• **Instructions for the task**: The expected result is a word-for-word copy of the entries, minus any pictures.

Segment Start: Records supplied

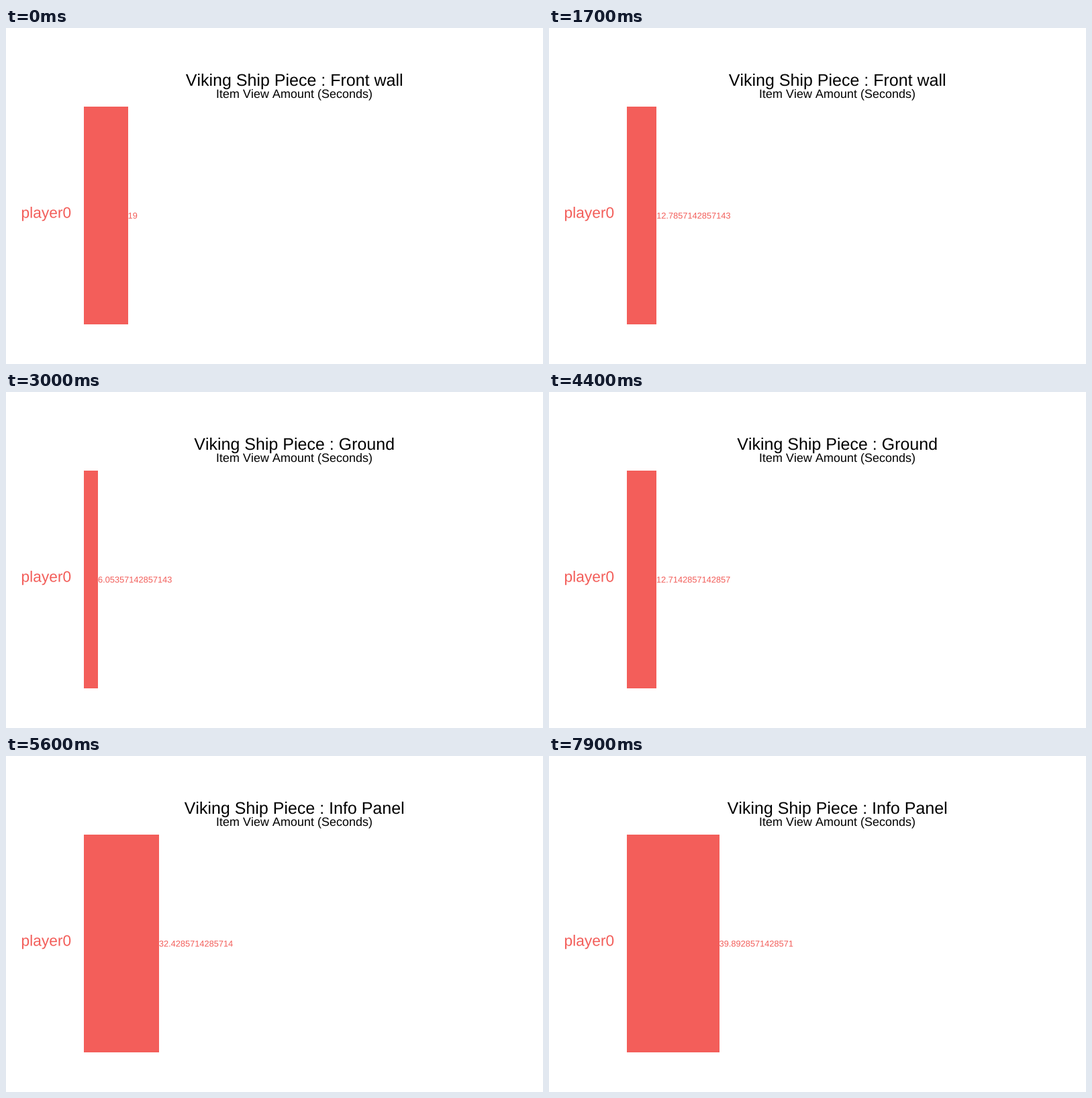
These frames come from a looping animation (800 by 500 pixels, 8000 ms). A matplotlib script:

```python
import math

import matplotlib.pyplot as plt
from matplotlib.animation import FuncAnimation
from matplotlib.patches import PathPatch, Rectangle
from matplotlib.path import Path
from matplotlib.textpath import TextPath

plt.rcParams["text.kerning_factor"] = 6  # plain advances, no pair kerning

WIDTH, HEIGHT, DPI = 800, 500, 100
STEP_MS, FRAMES = 100, 80
CORAL = "#F35E5A"

BAR_LEFT, BAR_TOP, BAR_BOTTOM = 116.14, 117, 441
PX_PER_SECOND = 3.445
PANEL_CENTER = 429.7

# Each state rests for 7 frames, then moves linearly to the next in 28 steps.
STATES = [("Front wall", 19), ("Ground", 4.5), ("Info Panel", 50.5), ("Exit", 1)]
FIRST_MOVE, CYCLE, MOVE_STEPS = 5, 34, 28

fig = plt.figure(figsize=(WIDTH / DPI, HEIGHT / DPI), dpi=DPI, facecolor="white")
ax = fig.add_axes([0, 0, 1, 1])
ax.set_xlim(0, WIDTH)
ax.set_ylim(0, HEIGHT)
ax.axis("off")


def outline(x, baseline, text, size):
    return TextPath((x, HEIGHT - baseline), text, size=size,
                    prop={"family": "Liberation Sans"})


def centered(center, baseline, text, size):
    path = outline(0, baseline, text, size)
    box = path.get_extents()
    shift = center - (box.x0 + box.x1) / 2
    return Path(path.vertices + [shift, 0], path.codes)


def add_text(path, color):
    return ax.add_patch(PathPatch(path, facecolor=color, linewidth=0, snap=False))


def title_path(piece):
    return centered(PANEL_CENTER - 0.8, 86, f"Viking Ship Piece : {piece}", 25)


def state_at(frame):
    index, step = divmod(frame - FIRST_MOVE, CYCLE)
    if index < 0:
        return STATES[0]
    step = min(step, MOVE_STEPS)
    (piece, start), (next_piece, end) = STATES[index:index + 2]
    value = start + (end - start) * step / MOVE_STEPS
    return (next_piece if step >= MOVE_STEPS / 2 else piece), value


bar = ax.add_patch(Rectangle((116, HEIGHT - BAR_BOTTOM), 0, BAR_BOTTOM - BAR_TOP,
                             facecolor=CORAL, linewidth=0))
add_text(centered(PANEL_CENTER, 104, "Item View Amount (Seconds)", 18), "black")
add_text(outline(22.5, 282.5, "player0", 22.76), CORAL)
title = add_text(title_path(STATES[0][0]), "black")
label = add_text(outline(0, 283.6, "0", 12.8), CORAL)


def draw(frame):
    piece, value = state_at(frame)
    edge = BAR_LEFT + PX_PER_SECOND * value
    bar.set_width(math.floor(edge + 0.5) - 116)
    label.set_path(outline(edge, 283.6, f"{value:.15g}", 12.8))
    title.set_path(title_path(piece))
    return bar, label, title


animation = FuncAnimation(fig, draw, frames=FRAMES, interval=STEP_MS,
                          repeat=True, repeat_delay=0)
plt.show()
```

Segment End: Records supplied

• **Exercise output**:
These frames come from a looping animation (800 by 500 pixels, 8000 ms). A matplotlib script:

```python
import math

import matplotlib.pyplot as plt
from matplotlib.animation import FuncAnimation
from matplotlib.patches import PathPatch, Rectangle
from matplotlib.path import Path
from matplotlib.textpath import TextPath

plt.rcParams["text.kerning_factor"] = 6  # plain advances, no pair kerning

WIDTH, HEIGHT, DPI = 800, 500, 100
STEP_MS, FRAMES = 100, 80
CORAL = "#F35E5A"

BAR_LEFT, BAR_TOP, BAR_BOTTOM = 116.14, 117, 441
PX_PER_SECOND = 3.445
PANEL_CENTER = 429.7

# Each state rests for 7 frames, then moves linearly to the next in 28 steps.
STATES = [("Front wall", 19), ("Ground", 4.5), ("Info Panel", 50.5), ("Exit", 1)]
FIRST_MOVE, CYCLE, MOVE_STEPS = 5, 34, 28

fig = plt.figure(figsize=(WIDTH / DPI, HEIGHT / DPI), dpi=DPI, facecolor="white")
ax = fig.add_axes([0, 0, 1, 1])
ax.set_xlim(0, WIDTH)
ax.set_ylim(0, HEIGHT)
ax.axis("off")


def outline(x, baseline, text, size):
    return TextPath((x, HEIGHT - baseline), text, size=size,
                    prop={"family": "Liberation Sans"})


def centered(center, baseline, text, size):
    path = outline(0, baseline, text, size)
    box = path.get_extents()
    shift = center - (box.x0 + box.x1) / 2
    return Path(path.vertices + [shift, 0], path.codes)


def add_text(path, color):
    return ax.add_patch(PathPatch(path, facecolor=color, linewidth=0, snap=False))


def title_path(piece):
    return centered(PANEL_CENTER - 0.8, 86, f"Viking Ship Piece : {piece}", 25)


def state_at(frame):
    index, step = divmod(frame - FIRST_MOVE, CYCLE)
    if index < 0:
        return STATES[0]
    step = min(step, MOVE_STEPS)
    (piece, start), (next_piece, end) = STATES[index:index + 2]
    value = start + (end - start) * step / MOVE_STEPS
    return (next_piece if step >= MOVE_STEPS / 2 else piece), value


bar = ax.add_patch(Rectangle((116, HEIGHT - BAR_BOTTOM), 0, BAR_BOTTOM - BAR_TOP,
                             facecolor=CORAL, linewidth=0))
add_text(centered(PANEL_CENTER, 104, "Item View Amount (Seconds)", 18), "black")
add_text(outline(22.5, 282.5, "player0", 22.76), CORAL)
title = add_text(title_path(STATES[0][0]), "black")
label = add_text(outline(0, 283.6, "0", 12.8), CORAL)


def draw(frame):
    piece, value = state_at(frame)
    edge = BAR_LEFT + PX_PER_SECOND * value
    bar.set_width(math.floor(edge + 0.5) - 116)
    label.set_path(outline(edge, 283.6, f"{value:.15g}", 12.8))
    title.set_path(title_path(piece))
    return bar, label, title


animation = FuncAnimation(fig, draw, frames=FRAMES, interval=STEP_MS,
                          repeat=True, repeat_delay=0)
plt.show()
```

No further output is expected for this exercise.